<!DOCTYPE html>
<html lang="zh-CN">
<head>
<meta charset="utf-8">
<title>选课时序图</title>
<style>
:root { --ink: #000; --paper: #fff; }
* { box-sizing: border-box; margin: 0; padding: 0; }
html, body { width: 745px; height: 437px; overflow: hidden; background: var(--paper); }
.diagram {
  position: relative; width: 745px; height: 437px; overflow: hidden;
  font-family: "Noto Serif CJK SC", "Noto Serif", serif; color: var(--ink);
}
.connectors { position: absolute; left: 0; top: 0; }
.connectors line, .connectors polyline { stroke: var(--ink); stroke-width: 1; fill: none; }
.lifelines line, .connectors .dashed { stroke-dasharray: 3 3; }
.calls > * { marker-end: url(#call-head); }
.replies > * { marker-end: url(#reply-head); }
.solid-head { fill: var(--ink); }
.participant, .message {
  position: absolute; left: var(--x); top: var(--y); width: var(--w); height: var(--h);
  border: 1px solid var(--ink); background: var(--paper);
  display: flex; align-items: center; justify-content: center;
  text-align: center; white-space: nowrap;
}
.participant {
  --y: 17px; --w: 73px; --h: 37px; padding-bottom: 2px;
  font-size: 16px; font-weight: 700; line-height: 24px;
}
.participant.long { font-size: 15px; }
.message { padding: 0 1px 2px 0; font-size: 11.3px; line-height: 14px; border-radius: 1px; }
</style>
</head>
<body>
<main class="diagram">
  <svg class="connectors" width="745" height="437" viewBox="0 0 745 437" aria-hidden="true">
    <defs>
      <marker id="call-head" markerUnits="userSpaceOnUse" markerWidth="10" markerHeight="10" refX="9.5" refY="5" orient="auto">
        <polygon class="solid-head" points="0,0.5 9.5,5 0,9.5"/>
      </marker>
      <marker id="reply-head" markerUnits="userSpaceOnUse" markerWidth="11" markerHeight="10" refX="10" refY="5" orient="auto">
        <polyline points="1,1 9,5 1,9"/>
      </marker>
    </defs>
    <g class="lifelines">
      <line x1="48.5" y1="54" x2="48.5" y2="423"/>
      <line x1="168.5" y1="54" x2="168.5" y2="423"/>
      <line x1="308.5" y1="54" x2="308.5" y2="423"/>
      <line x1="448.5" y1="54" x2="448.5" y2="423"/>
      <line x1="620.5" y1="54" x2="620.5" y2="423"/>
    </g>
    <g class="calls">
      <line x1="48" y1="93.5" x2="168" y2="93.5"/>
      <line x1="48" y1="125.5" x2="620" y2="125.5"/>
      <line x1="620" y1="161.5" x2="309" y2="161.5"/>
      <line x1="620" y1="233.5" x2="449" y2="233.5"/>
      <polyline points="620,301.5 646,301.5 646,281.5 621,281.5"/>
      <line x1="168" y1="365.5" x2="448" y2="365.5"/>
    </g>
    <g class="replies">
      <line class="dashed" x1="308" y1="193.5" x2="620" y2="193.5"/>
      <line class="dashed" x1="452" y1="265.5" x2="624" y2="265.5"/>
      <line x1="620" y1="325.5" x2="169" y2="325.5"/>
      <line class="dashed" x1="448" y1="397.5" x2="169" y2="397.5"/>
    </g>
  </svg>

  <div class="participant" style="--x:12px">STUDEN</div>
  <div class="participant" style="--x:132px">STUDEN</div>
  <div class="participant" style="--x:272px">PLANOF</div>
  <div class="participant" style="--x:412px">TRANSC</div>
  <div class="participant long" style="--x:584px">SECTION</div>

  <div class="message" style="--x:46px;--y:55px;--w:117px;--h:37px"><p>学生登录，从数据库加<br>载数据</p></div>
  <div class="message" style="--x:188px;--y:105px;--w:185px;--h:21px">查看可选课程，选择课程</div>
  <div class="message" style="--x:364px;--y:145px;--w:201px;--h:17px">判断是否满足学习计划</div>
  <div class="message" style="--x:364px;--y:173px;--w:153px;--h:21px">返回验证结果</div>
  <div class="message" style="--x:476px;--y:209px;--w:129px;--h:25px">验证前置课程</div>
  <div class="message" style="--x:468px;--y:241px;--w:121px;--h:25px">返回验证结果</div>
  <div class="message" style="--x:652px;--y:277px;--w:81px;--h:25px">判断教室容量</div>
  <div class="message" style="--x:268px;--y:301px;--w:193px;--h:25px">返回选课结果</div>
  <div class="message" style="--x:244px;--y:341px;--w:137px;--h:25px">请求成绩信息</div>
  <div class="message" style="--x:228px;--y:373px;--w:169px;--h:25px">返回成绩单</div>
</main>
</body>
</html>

*Work item:*
Figure out how many lines of the material above hold the word "dashed", and answer with that number only.

*Exercise result:*
4